Describing the amount of joy I’ve felt over the past five days is difficult. Walking through New York City, my eyes suddenly welled with tears knowing I needed to cherish each moment. This was a once in a lifetime weekend. I was proud of my children. Proud that they were following their passions. Proud that they had the courage to take on such huge challenges. Proud of the young adults they’ve become.
The years flew by just like all the grandmas warned it would. When Arielle left for college a piece of me went with her. I struggled to figure out how to keep our family close with one so far away. I told myself it was my time now–time to concentrate on my other career, writing. Meanwhile, seeing moms with young children left me with a sense of loss and many questions: Was my job over? What did I do wrong as a parent? What did I do right? Did I give my children the skills they need to thrive in the adult world? Will they follow their heart? Will they work hard? Will they want to spend time with me after they’re on their own? As the years pass, how will I fit into their lives?

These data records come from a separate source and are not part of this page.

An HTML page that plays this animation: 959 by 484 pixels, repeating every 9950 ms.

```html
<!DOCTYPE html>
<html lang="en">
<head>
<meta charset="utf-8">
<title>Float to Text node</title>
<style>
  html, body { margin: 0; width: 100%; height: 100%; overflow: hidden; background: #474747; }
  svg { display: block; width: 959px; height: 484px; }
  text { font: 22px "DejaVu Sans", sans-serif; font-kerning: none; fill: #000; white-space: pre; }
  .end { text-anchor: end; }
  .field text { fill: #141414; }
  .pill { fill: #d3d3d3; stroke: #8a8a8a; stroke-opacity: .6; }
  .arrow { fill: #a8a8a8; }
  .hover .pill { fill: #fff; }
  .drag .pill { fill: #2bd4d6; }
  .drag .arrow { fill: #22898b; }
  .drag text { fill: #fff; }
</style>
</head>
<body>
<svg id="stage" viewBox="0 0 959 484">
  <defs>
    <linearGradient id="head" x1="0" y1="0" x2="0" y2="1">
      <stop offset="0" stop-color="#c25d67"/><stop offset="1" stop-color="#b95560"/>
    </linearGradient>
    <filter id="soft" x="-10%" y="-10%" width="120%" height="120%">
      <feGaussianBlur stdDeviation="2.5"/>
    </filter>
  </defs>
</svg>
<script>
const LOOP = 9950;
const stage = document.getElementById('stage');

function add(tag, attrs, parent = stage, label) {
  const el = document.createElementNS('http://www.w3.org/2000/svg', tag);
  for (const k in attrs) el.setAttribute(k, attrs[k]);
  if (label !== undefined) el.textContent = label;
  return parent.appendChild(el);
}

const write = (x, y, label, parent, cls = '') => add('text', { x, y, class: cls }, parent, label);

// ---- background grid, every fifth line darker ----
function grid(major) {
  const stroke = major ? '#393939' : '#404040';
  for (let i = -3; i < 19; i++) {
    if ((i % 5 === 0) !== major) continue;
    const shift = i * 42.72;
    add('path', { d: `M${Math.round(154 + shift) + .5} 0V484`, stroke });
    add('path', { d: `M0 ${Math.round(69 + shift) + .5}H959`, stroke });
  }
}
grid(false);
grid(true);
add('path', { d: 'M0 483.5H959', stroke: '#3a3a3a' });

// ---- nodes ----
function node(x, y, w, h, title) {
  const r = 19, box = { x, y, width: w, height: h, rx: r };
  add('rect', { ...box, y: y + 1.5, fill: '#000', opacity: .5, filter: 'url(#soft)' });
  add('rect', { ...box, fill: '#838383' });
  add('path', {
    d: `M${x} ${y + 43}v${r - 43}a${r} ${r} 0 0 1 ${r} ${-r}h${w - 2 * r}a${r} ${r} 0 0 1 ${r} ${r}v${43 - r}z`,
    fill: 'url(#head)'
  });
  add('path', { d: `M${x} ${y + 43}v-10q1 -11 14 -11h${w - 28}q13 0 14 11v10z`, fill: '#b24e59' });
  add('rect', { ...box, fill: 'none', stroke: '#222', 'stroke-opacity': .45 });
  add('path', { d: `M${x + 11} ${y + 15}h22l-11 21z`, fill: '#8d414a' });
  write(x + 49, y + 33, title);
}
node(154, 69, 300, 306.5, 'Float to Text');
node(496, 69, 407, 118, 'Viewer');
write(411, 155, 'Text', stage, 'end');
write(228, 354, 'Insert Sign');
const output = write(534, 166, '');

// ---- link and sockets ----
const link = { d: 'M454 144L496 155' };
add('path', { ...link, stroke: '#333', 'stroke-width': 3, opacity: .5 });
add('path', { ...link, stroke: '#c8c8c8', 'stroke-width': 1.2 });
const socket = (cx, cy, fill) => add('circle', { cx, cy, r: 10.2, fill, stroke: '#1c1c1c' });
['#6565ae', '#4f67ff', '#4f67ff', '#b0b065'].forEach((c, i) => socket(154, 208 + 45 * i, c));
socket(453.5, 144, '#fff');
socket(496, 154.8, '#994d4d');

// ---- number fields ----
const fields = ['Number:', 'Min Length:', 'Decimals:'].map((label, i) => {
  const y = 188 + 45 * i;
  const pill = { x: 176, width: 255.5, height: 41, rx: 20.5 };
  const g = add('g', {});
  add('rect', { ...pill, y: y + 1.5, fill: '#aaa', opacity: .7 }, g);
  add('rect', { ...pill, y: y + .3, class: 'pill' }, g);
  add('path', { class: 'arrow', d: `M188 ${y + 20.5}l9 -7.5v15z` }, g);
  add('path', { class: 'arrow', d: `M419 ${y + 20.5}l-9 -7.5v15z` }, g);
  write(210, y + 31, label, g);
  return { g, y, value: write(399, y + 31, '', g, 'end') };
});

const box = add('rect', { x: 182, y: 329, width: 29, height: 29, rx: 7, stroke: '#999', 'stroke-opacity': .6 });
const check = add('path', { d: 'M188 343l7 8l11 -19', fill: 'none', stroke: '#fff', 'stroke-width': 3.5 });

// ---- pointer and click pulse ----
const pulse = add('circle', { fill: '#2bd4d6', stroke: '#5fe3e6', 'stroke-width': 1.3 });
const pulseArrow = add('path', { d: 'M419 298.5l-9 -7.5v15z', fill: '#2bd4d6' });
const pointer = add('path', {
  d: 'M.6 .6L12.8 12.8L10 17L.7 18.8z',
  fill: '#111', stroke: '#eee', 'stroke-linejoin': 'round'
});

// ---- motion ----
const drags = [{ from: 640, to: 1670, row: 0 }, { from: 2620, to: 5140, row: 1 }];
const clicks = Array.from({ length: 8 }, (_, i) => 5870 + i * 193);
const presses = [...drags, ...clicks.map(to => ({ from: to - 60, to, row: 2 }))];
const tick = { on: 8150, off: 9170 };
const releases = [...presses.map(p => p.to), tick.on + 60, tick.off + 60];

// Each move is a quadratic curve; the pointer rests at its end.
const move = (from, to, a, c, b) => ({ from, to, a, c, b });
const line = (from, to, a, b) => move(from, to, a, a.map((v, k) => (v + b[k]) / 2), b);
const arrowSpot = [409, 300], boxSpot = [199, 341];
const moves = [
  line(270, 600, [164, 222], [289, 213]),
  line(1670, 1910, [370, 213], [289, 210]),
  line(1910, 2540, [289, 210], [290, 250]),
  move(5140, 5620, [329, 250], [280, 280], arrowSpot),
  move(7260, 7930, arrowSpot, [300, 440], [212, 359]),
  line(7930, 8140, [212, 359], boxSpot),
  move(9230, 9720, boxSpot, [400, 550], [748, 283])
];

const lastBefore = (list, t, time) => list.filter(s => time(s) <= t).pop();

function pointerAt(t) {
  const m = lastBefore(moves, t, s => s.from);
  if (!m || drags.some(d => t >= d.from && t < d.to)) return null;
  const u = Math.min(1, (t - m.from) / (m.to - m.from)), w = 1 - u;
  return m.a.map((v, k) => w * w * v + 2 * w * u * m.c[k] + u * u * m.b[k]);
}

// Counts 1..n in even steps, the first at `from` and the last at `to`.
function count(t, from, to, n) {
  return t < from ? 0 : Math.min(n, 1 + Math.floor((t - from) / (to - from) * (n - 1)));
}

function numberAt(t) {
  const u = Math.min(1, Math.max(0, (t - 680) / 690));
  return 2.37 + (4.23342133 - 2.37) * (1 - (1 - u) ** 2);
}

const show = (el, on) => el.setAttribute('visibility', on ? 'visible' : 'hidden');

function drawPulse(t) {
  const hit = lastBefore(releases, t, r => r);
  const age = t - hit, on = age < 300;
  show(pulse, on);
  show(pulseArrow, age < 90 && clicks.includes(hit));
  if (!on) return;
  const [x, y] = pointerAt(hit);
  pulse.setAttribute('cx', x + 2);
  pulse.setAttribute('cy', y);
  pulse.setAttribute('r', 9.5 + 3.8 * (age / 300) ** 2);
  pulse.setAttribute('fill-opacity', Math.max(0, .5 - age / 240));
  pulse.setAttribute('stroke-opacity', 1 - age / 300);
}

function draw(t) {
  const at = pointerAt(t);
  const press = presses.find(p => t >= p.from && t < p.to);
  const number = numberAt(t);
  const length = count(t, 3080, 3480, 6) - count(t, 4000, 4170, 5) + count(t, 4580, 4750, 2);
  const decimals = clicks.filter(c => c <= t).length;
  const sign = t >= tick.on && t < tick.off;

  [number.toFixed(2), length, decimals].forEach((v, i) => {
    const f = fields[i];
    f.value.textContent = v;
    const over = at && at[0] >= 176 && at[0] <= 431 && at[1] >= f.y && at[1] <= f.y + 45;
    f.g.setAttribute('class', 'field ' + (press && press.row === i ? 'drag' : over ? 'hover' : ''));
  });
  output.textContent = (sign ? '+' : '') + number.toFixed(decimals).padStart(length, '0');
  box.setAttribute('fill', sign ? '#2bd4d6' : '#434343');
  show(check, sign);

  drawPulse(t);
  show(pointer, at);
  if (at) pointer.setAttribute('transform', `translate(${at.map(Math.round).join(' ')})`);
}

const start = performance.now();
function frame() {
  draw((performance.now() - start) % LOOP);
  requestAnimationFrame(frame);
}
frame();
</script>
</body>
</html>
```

When Kai started driving and suddenly after twenty years of being a mom-taxi I was standing alone in our yard watching him drive down the street I felt the same sense of loss. Is it over?

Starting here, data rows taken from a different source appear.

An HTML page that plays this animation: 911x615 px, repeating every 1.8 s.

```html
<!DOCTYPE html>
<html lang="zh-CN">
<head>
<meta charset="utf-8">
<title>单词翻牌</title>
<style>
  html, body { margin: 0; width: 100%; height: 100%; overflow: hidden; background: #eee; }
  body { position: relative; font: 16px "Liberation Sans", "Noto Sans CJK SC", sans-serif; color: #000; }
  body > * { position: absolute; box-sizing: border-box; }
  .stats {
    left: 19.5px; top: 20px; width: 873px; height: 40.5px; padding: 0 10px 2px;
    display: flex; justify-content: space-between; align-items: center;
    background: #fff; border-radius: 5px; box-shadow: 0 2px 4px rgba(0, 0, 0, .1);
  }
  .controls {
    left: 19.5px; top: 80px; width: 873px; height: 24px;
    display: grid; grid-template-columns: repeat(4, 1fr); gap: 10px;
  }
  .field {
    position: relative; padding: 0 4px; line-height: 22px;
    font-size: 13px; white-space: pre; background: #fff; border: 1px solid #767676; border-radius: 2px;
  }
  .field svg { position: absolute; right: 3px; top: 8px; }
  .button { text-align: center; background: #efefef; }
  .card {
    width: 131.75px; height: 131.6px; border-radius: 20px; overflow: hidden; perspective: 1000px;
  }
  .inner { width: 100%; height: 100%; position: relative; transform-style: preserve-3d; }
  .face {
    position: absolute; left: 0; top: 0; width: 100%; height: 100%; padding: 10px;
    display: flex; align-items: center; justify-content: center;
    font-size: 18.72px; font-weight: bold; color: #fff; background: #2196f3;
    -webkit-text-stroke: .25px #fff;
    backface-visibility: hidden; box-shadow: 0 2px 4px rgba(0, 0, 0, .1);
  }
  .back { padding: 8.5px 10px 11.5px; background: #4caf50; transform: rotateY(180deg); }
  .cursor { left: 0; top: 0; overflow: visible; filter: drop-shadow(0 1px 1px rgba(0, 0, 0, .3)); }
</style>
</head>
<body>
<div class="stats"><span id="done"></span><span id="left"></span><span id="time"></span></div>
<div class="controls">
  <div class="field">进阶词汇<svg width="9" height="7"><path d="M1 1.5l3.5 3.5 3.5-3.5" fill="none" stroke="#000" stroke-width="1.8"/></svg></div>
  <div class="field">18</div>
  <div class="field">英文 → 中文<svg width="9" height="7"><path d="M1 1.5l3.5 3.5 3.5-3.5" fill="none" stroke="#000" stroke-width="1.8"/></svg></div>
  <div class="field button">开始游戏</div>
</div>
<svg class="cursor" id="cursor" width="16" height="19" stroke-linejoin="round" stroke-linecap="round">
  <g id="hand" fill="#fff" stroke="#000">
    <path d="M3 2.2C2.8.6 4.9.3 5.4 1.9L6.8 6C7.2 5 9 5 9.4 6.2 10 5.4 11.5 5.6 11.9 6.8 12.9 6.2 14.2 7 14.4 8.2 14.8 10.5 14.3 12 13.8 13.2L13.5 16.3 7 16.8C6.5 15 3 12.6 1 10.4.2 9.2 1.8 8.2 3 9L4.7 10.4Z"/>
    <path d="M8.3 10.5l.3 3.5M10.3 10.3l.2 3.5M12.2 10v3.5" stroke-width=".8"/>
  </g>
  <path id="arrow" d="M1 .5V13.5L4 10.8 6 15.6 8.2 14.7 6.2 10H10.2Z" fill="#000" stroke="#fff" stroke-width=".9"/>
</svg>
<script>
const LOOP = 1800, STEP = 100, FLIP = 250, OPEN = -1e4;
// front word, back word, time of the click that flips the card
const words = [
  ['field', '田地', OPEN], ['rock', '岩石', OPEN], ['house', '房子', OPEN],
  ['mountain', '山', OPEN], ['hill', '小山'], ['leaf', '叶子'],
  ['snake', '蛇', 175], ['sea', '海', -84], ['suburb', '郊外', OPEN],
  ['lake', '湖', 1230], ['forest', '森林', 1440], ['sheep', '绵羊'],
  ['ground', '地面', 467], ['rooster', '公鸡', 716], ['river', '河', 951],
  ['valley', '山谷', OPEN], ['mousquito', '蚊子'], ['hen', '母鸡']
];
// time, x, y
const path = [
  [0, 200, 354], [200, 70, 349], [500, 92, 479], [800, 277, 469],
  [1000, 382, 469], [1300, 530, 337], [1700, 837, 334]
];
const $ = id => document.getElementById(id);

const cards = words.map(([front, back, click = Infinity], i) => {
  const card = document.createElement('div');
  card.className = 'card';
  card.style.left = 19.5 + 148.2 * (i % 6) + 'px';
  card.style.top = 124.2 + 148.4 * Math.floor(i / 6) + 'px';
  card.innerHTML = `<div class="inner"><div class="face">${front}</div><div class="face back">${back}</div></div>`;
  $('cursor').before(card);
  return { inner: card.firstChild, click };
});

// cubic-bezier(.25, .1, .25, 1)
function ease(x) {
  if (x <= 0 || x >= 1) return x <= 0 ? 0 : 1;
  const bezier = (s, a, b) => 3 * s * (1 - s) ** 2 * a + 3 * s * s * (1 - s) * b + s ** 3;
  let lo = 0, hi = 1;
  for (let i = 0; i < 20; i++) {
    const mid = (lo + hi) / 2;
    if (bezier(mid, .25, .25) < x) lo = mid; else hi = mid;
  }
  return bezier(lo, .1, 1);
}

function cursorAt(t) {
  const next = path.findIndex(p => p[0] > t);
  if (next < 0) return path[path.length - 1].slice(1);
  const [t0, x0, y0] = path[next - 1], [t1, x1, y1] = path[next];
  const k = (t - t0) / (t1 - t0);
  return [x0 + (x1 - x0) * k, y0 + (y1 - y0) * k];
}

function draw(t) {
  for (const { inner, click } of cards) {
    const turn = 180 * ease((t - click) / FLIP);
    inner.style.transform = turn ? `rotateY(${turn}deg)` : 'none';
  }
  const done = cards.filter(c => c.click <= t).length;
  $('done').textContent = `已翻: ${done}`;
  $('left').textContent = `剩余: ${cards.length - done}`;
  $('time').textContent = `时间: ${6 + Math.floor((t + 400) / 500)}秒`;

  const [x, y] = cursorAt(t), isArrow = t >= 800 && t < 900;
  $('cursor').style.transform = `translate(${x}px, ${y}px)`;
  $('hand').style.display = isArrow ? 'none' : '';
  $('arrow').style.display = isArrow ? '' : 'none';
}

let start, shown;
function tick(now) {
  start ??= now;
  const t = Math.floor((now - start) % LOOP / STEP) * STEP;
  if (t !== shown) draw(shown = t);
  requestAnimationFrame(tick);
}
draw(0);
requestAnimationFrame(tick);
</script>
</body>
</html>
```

This past weekend helped me to see that while one stage of my life is ending a new one is just beginning. There’s this misconception that once a child turns 18 parents wave good-bye and they’re done. Well, thank goodness I’m not done. I’m transitioning to a beautiful new way of parenting. One that allows me to put more effort towards my goals while at the same time sharing in the exciting lives of my young adult children. This is the time when I get to watch them soar, I get to feel intense happiness when they choose to spend time with me, I get to share in the memories from the past, and I get to be their guide(when they ask) and their rock–the one they know they can call at 3 am. and I’ll be there even if I have to take two planes to reach them. I’m the one that will love and accept them for exactly who they are.

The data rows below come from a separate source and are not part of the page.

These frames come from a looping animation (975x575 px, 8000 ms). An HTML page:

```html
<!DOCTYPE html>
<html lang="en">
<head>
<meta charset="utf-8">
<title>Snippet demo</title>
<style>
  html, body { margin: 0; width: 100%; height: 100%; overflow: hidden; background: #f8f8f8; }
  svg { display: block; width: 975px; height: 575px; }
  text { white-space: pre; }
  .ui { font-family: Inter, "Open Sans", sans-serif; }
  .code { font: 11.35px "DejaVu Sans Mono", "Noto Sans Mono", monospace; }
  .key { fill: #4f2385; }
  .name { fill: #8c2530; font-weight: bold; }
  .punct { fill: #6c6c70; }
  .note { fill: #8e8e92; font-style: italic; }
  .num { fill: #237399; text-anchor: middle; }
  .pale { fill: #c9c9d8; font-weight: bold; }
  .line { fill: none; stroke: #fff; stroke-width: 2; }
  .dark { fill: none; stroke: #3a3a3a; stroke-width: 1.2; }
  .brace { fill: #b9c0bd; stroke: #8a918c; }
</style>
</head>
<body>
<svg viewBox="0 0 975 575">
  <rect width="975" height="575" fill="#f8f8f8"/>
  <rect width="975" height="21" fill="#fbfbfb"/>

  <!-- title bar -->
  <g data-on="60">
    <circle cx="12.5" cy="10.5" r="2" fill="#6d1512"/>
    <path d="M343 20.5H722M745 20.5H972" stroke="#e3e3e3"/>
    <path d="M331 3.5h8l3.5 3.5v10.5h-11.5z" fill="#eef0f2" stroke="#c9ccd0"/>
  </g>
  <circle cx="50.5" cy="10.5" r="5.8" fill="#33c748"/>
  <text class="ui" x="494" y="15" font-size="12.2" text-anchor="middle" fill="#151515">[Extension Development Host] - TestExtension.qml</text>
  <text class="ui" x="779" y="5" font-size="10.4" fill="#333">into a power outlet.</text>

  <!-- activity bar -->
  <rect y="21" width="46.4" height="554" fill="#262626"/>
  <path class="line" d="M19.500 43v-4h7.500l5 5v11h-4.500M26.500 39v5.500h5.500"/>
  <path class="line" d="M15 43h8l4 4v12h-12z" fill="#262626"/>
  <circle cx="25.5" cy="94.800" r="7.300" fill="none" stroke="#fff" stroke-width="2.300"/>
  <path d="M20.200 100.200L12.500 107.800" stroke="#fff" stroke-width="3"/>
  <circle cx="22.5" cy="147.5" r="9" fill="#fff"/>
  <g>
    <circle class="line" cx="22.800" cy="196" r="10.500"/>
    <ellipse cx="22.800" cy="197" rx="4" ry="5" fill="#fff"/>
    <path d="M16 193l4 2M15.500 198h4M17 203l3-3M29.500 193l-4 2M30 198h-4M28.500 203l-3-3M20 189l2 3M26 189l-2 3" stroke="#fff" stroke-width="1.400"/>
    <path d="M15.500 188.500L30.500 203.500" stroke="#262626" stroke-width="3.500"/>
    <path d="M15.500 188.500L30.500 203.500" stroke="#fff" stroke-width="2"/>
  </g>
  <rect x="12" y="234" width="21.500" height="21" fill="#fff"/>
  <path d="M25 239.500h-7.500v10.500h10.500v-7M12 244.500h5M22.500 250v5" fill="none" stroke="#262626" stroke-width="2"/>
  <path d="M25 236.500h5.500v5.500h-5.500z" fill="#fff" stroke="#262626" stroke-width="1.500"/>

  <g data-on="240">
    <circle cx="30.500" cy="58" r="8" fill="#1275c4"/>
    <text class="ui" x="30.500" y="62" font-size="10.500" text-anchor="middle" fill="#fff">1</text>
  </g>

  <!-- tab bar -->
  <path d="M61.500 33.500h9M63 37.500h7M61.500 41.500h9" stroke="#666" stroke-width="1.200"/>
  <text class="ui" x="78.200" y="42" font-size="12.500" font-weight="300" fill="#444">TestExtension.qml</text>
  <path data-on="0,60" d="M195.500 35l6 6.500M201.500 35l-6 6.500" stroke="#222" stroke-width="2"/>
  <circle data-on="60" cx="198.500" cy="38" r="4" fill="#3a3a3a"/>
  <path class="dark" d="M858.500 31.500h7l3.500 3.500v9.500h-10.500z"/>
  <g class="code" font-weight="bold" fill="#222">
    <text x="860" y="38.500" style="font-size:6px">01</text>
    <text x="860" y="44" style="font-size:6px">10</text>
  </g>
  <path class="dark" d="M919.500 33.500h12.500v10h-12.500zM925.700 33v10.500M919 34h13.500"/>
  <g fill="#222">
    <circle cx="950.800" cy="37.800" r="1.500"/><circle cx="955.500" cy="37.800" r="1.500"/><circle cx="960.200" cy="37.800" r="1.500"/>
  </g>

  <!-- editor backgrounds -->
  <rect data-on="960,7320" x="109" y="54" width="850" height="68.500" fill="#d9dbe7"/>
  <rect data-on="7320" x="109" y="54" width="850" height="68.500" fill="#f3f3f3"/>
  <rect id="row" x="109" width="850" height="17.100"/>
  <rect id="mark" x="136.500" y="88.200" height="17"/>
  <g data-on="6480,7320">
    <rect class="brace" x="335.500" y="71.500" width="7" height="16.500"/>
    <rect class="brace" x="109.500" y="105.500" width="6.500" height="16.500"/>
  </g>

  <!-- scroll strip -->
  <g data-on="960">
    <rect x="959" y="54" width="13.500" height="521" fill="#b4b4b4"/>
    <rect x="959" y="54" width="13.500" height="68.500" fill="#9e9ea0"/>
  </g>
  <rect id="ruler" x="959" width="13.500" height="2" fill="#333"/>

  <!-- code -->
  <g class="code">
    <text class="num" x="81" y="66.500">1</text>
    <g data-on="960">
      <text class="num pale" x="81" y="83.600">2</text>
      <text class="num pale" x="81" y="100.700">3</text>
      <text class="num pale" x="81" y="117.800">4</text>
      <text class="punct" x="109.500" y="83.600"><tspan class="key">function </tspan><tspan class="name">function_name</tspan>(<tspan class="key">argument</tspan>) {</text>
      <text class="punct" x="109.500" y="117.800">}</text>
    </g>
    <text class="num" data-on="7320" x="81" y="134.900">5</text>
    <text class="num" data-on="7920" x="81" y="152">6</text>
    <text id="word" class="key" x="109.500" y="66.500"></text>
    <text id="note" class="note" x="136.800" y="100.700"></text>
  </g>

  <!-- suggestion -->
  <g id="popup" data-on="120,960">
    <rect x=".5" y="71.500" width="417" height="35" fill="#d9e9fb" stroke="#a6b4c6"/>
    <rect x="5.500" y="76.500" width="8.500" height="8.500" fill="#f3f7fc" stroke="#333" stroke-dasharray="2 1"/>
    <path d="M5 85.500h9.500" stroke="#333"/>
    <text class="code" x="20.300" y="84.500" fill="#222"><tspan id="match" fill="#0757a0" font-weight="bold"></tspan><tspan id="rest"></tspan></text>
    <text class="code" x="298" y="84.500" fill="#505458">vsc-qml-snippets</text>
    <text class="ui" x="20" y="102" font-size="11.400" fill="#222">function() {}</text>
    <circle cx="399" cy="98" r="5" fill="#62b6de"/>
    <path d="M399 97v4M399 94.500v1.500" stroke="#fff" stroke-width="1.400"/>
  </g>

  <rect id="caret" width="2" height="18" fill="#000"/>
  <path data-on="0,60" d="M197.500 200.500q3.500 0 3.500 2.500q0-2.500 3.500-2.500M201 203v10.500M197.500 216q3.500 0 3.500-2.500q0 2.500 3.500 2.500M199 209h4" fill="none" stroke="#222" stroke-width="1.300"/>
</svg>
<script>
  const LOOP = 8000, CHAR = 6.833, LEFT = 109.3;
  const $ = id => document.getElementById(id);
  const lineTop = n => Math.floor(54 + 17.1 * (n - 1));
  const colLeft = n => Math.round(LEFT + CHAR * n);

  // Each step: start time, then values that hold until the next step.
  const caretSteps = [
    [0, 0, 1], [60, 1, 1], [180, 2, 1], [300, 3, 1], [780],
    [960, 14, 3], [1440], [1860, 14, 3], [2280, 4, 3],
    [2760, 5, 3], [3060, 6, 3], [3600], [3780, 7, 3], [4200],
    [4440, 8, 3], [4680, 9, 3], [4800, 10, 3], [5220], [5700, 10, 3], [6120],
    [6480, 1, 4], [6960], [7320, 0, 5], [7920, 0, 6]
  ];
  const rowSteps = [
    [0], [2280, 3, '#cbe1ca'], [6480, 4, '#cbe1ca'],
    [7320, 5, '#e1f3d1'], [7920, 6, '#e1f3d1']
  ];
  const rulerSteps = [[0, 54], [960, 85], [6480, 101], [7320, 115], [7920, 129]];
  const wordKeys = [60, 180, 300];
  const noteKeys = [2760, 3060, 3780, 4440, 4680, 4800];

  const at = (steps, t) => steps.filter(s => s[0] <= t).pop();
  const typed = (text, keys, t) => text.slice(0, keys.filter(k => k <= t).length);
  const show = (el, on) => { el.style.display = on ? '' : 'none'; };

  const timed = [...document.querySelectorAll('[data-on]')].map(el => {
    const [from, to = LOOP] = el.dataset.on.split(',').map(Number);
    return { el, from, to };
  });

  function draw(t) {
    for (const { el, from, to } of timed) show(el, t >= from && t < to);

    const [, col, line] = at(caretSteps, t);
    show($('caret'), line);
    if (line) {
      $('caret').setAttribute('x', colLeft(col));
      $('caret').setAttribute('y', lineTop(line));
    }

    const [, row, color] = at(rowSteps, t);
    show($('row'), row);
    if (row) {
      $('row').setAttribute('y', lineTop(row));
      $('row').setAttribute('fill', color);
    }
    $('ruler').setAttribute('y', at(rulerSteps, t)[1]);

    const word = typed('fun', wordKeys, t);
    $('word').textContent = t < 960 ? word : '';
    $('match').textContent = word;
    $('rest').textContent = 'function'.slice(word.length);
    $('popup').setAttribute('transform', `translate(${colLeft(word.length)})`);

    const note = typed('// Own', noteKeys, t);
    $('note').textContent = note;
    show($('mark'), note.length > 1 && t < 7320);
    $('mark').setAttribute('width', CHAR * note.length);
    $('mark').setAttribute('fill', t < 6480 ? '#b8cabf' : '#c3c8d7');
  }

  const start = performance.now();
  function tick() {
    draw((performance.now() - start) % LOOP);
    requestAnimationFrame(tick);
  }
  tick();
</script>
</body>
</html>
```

Eric and I sat in the balcony at Carnegie Hall and watched Kai play with the SWFL Youth Orchestra on the same stage where Arthur Rubinstein, Arturo Toscanini, Ella Fitzgerald, Judy Garland, The Beatles and many other incredible musicians have played. I took about a hundred photos and Eric’s clapping could be heard down the street. What a moment!
After the concert we grabbed a quick bite to eat and then headed to Boston. The next morning we found our way to the finish line and stood with a crowd waiting to cheer on Arielle as she completed her first Boston Marathon. Eric had conversations with everyone around us and the crowd cheered “Go Arielle!” as she passed by. What a moment!
The next day we toured Berklee College of Music. Once again, like four years earlier, there I was listening to an admissions counselor talk about GPA’s, dorms, and life outside of our home. It’s coming…that empty nest. I’m not so scared of it anymore. I know my job’s secure. Whether it’s a performance, a marathon, or sitting together at the dinner table laughing over my horrible cooking, it’s the moments I get to share with my children that fill my life with love.